They’re once, twice, three times Orwellian
In my first NJJN column, I expressed my concerns about the future of the United States. I stated that I support the ideals set forth in the Declaration of Independence and the federalist, representative republican form of government set forth in the Constitution.
The unfolding events in Washington of the past week compel me to return to this theme. They remind us that the framers of the Constitution were suspicious of big, remote government, so they separated the powers of government and wrote strict rules for its operation. Additionally, the Bill of Rights put constraints on the power of the federal government over individuals and the states.
Three major controversies consumed Washington last week: Benghazi; the Justice Department’s fishing expedition against the Associated Press; and the Internal Revenue Service’s selective treatment of conservative groups.
The AP story is about an assault on the First Amendment’s freedom of the press. Justice secretly obtained two months of records for 20 separate work and personal phone lines of reporters and editors in three AP offices. AP protested the breadth of the seizure. Justice said it was investigating a security leak.
Plausible deniability is a term coined by the CIA in the Kennedy years to describe the withholding of information from senior officials in order to protect them from repercussions in the event that illegal or unpopular activities became public knowledge. It permits a major player to avoid “blowback” by secretly arranging for an action to be taken by a third party ostensibly unconnected with the major player. In government and politics, it is the Sgt. Schultz defense, “I hear nothing, I see nothing, I know nothing! I was not here.”
Echoing his Sgt. Schultz — a character in the inexplicably popular TV series Hogan’s Heroes — imitation in the Fast and Furious gunwalking kerfuffle, Attorney General Eric Holder again took the position that he knew nothing about the AP document raid.
Then there are the unanswered questions about Benghazi. When Secretary of State Hillary Clinton had her famous meltdown while testifying before Congress, she famously said, “What difference at this point does it make?”
After whistleblower testimony before Congress and the e-mail disclosed in the Republican report on Benghazi, we know that White House spokesperson Jay Carney was not truthful with the press and public that there had been only one minor change to the CIA talking points used by Ambassador Susan Rice. Terrorism and Al Qaida were mentioned in the original, only to be excised in 12 major edits at the insistence of commenters from the State Department and the White House. Then CIA-Director David Petraeus objected to the final talking points which were used by Rice in her news show appearances.
We still don’t know who misleadingly placed the blame for the attacks on an anti-Mohammed video, who denied Ambassador Chris Stevens’ request for additional security, and who issued the stand-down order which denied military relief to Stevens’ besieged party.

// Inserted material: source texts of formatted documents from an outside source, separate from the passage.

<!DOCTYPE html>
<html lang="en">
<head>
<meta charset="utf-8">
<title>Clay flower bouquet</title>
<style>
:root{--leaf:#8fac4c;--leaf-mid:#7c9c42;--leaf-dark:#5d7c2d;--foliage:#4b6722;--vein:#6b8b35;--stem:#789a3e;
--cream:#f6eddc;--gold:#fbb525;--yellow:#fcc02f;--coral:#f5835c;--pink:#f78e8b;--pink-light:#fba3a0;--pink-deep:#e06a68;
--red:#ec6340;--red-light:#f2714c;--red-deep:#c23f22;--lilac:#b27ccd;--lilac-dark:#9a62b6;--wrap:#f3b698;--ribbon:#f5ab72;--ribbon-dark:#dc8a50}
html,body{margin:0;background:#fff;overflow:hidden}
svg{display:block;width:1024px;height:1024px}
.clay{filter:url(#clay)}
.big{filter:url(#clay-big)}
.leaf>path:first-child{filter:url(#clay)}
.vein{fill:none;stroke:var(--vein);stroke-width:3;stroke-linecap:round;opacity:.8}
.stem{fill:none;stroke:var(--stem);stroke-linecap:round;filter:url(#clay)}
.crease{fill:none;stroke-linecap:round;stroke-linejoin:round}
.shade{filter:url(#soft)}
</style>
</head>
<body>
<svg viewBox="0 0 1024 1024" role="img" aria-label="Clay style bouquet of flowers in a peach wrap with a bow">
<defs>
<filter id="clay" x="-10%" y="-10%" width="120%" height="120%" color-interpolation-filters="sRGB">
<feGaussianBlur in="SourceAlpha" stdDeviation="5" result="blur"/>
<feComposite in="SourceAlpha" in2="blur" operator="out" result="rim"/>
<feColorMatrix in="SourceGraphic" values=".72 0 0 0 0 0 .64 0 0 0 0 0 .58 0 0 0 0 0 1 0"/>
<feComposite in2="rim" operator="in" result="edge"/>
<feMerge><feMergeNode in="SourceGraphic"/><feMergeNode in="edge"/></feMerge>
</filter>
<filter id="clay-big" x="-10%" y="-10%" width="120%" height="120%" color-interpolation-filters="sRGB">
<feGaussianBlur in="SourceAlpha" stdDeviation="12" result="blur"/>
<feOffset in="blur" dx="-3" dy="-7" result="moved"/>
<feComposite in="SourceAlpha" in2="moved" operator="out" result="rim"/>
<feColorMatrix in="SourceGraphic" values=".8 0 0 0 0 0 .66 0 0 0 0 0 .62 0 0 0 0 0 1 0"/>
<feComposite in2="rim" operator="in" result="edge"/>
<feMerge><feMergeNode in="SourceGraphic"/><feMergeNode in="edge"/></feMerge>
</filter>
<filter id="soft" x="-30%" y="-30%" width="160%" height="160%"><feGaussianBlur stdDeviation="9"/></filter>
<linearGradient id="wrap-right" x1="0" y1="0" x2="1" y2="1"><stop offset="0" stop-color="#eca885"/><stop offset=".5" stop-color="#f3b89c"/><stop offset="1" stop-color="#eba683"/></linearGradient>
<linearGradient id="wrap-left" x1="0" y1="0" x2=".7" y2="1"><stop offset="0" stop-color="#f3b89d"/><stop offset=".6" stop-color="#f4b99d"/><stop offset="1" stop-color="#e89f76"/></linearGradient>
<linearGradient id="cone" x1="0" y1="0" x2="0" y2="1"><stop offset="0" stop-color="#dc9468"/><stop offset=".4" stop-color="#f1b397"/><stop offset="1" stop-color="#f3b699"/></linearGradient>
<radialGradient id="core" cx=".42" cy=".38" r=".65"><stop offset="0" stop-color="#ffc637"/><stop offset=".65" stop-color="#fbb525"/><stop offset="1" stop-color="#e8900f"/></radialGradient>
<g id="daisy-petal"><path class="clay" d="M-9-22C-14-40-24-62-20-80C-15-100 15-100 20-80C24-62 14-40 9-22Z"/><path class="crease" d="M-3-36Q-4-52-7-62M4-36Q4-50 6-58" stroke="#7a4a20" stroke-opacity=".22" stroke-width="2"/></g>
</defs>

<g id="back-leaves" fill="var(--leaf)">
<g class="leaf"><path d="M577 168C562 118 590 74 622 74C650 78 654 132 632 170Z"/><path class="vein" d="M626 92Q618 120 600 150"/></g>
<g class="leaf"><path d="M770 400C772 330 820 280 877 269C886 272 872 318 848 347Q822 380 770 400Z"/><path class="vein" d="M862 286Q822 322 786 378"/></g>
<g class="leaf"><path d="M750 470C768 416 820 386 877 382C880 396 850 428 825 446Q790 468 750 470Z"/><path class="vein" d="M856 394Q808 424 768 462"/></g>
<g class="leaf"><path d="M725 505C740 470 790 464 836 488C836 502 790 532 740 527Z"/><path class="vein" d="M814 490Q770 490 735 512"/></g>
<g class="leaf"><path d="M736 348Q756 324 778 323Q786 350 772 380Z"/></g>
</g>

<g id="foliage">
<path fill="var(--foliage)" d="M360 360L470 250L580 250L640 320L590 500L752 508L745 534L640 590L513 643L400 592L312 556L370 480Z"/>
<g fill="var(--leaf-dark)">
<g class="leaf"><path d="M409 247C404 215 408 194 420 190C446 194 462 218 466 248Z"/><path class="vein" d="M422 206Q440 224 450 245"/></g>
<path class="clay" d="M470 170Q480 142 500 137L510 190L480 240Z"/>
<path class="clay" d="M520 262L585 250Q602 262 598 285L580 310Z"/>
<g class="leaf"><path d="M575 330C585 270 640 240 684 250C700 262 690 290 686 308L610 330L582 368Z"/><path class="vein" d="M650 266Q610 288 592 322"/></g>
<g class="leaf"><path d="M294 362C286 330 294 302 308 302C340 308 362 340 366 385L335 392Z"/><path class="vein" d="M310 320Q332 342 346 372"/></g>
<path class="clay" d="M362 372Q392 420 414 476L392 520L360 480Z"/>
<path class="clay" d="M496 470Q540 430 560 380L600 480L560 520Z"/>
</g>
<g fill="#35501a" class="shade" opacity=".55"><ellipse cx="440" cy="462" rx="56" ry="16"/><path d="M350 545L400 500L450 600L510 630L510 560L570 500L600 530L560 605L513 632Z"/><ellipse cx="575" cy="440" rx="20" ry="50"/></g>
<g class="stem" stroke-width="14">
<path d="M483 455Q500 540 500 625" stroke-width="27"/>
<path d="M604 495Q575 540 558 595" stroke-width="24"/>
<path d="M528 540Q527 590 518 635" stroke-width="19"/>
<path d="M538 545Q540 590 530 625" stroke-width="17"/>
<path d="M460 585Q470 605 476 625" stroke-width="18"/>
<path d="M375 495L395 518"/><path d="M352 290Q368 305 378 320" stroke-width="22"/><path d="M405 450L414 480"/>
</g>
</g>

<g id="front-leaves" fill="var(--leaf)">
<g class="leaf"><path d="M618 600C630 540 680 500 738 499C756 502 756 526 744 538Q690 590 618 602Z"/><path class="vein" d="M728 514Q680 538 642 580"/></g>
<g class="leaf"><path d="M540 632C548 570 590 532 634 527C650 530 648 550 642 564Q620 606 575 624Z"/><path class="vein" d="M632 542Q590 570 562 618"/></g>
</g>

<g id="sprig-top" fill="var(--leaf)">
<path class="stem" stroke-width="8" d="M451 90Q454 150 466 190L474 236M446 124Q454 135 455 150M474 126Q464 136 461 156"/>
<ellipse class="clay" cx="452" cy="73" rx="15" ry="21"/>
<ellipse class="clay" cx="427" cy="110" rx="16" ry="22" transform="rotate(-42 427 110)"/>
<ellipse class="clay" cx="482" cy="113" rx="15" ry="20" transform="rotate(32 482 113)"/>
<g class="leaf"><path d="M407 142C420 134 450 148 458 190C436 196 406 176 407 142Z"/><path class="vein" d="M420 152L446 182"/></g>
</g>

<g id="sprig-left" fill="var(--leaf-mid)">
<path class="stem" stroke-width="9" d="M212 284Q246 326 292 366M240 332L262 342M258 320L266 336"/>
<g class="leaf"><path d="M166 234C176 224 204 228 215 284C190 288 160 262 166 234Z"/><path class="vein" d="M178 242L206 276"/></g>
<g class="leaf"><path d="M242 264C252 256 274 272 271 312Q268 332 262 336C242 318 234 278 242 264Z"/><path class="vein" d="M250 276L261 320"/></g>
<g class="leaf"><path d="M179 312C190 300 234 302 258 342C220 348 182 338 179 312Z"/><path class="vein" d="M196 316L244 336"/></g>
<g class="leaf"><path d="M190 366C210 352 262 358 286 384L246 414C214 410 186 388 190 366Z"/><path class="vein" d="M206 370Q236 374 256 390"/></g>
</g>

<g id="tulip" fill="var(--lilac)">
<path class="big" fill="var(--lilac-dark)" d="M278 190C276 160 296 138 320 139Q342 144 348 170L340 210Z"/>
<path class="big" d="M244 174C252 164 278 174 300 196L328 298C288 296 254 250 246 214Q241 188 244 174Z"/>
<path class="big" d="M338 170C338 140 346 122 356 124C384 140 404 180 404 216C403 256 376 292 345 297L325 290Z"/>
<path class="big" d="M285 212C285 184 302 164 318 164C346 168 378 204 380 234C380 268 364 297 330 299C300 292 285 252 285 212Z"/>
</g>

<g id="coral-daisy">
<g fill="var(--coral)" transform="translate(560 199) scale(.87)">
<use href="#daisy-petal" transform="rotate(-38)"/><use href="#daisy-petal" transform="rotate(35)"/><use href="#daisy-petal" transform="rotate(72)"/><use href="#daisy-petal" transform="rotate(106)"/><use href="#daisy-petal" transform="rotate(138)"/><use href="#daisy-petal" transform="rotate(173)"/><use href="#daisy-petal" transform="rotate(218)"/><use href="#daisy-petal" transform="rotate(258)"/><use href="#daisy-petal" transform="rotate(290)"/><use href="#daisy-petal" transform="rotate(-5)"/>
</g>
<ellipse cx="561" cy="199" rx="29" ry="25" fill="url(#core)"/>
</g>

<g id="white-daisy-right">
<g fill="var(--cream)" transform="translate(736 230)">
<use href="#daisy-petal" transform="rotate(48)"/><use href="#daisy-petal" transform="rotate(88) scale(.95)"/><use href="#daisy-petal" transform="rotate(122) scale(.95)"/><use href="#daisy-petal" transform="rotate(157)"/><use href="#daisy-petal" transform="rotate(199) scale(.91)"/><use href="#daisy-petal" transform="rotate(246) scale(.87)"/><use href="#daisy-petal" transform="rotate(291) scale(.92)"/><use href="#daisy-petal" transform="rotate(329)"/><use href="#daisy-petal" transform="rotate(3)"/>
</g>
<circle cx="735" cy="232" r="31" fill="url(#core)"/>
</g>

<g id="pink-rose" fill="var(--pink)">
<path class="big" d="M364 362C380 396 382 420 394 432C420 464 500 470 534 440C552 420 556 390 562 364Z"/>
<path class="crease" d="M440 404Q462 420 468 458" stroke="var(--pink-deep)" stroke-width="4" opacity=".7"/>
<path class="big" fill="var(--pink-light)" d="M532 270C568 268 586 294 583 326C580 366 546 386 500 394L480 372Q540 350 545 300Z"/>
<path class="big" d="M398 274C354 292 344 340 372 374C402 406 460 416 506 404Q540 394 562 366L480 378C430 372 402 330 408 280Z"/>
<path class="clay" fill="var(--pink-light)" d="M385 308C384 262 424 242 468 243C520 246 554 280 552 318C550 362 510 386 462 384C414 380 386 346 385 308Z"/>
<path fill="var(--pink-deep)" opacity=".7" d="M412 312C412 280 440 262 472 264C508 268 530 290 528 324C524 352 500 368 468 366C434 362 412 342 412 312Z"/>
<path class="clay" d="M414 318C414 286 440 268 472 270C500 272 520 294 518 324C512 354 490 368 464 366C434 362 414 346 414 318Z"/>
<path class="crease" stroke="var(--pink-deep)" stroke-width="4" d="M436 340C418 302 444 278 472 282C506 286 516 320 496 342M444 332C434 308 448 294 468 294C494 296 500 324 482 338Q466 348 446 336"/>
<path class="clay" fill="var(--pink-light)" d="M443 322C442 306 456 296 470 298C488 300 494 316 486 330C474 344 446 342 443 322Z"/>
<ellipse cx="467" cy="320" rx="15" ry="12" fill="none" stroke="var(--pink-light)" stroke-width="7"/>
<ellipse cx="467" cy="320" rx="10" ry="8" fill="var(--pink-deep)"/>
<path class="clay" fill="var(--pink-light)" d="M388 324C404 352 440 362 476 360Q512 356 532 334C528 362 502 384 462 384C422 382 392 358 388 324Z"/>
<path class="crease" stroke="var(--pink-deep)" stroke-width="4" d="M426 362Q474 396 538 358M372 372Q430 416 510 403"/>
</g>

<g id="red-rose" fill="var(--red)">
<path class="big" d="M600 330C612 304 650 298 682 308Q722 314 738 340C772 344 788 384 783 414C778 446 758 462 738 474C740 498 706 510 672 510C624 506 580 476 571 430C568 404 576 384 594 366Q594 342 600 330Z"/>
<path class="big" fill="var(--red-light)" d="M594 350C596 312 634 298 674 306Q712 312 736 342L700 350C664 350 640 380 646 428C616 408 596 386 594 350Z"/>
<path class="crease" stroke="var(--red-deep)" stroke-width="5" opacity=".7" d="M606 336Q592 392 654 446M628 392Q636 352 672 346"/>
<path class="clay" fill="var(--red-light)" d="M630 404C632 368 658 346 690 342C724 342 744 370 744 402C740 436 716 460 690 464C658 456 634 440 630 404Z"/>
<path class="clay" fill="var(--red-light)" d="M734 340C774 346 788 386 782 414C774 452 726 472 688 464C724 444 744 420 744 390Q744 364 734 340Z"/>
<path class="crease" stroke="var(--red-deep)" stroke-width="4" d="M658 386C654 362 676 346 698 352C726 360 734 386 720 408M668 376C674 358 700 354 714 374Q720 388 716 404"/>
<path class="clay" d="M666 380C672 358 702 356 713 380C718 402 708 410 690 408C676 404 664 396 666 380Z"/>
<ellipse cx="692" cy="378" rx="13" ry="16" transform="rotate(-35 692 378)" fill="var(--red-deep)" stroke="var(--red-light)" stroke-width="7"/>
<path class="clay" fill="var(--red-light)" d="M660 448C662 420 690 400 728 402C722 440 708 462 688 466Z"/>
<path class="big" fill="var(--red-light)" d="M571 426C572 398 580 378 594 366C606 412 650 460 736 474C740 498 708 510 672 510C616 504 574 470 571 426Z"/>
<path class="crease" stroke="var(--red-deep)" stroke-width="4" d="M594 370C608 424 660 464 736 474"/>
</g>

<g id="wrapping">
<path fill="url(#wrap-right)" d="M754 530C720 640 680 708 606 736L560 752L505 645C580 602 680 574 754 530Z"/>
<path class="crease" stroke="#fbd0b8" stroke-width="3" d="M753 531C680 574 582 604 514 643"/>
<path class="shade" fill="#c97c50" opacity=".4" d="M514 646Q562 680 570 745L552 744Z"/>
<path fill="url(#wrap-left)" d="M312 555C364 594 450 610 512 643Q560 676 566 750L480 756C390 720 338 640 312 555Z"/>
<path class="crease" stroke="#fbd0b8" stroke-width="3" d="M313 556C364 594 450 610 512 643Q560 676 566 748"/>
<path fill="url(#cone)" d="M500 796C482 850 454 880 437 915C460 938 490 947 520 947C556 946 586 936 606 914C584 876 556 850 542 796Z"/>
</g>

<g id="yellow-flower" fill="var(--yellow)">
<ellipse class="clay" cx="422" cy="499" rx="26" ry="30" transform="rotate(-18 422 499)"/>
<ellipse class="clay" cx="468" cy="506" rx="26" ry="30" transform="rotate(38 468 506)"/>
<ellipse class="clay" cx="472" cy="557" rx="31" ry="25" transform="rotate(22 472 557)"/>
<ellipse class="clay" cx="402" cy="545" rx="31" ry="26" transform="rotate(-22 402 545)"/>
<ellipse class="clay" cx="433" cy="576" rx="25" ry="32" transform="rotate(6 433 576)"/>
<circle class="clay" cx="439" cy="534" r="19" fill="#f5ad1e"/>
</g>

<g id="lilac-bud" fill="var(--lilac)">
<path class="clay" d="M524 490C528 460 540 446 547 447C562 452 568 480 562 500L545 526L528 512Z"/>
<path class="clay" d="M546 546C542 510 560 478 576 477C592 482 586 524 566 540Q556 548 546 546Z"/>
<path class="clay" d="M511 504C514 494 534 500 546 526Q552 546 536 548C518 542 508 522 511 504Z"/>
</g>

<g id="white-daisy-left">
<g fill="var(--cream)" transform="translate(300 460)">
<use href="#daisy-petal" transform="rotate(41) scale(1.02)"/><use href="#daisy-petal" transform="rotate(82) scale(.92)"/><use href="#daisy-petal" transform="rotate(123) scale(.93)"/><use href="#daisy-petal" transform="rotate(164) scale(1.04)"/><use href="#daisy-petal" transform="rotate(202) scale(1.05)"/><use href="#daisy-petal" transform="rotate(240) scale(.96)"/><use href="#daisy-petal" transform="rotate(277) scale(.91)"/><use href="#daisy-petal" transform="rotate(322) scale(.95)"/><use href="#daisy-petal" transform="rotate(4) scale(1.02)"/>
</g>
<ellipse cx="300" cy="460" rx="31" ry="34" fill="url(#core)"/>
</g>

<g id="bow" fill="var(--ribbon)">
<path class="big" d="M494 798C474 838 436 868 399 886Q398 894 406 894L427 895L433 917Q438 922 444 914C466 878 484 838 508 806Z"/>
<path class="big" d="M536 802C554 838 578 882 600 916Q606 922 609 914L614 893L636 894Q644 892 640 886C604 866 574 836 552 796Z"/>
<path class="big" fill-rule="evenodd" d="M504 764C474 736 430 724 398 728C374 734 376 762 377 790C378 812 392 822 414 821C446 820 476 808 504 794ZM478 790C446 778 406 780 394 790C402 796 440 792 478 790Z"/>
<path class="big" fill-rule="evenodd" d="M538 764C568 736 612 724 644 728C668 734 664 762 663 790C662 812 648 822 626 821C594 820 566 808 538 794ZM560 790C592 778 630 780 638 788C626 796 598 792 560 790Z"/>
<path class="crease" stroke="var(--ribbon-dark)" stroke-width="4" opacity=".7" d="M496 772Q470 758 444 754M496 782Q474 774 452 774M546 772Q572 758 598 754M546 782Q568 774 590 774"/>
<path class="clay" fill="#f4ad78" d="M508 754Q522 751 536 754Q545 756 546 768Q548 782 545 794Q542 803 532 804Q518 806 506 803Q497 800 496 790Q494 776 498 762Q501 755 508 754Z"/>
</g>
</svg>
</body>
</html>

But the biggie of last week’s scandal trifecta is the disclosure of the targeting of conservative groups by the IRS. Not only were groups with “tea party” or “patriot” in their names given the IRS version of waterboarding, but so were groups advocating for support of the Constitution and groups thought to be out of step with public policy. So much for First Amendment freedoms of speech and assembly.
The timing of the targeting is suspect since it occurred between the 2010 Tea Party revolution and the 2012 presidential election. The spin by administration supporters is that this is the handiwork of a few rogue agents. (A staffer in Cincinnati said they only operate on directives from headquarters.) However, in March 2012, seven Senate Democrats, including New York’s Chuck Schumer, asked the IRS to restrict the amount of money a tax-exempt organization can spend on political activities. Although they did not identify the targets by name or ideology, the senators warned that they will introduce legislation doing so if the IRS failed to act soon.
The IRS also targeted the pro-Israel group Z Street, alleging that it might be funding terrorism.
When asked about targeting in his appearance last week before Congress, out-going IRS commissioner Steven Miller asserted that targeting is not illegal. Really? Isn’t that profiling?
This administration — which wanted to restore the credibility of big government and claims to be the most transparent and ethical administration in history — is leading us into the Orwellian world of Big Brother where constitutional rights will no longer meaningfully exist.
New York Times columnist David Brooks got it right in his May 16 column about bad government: people who go into government not only have a tendency to want to control other people but also to control information. Brooks notes a “values problem” in the federal government: a “few or many agencies where the leaders don’t emphasize that workers need to check themselves, or risk losing what remains of the people’s trust.”
In January, a Pew Research poll found that trust in the federal government was near a historic low, and for the first time, a majority (53 percent) says that the federal government threatens their personal rights and freedoms. The scandal trifecta will only make things worse.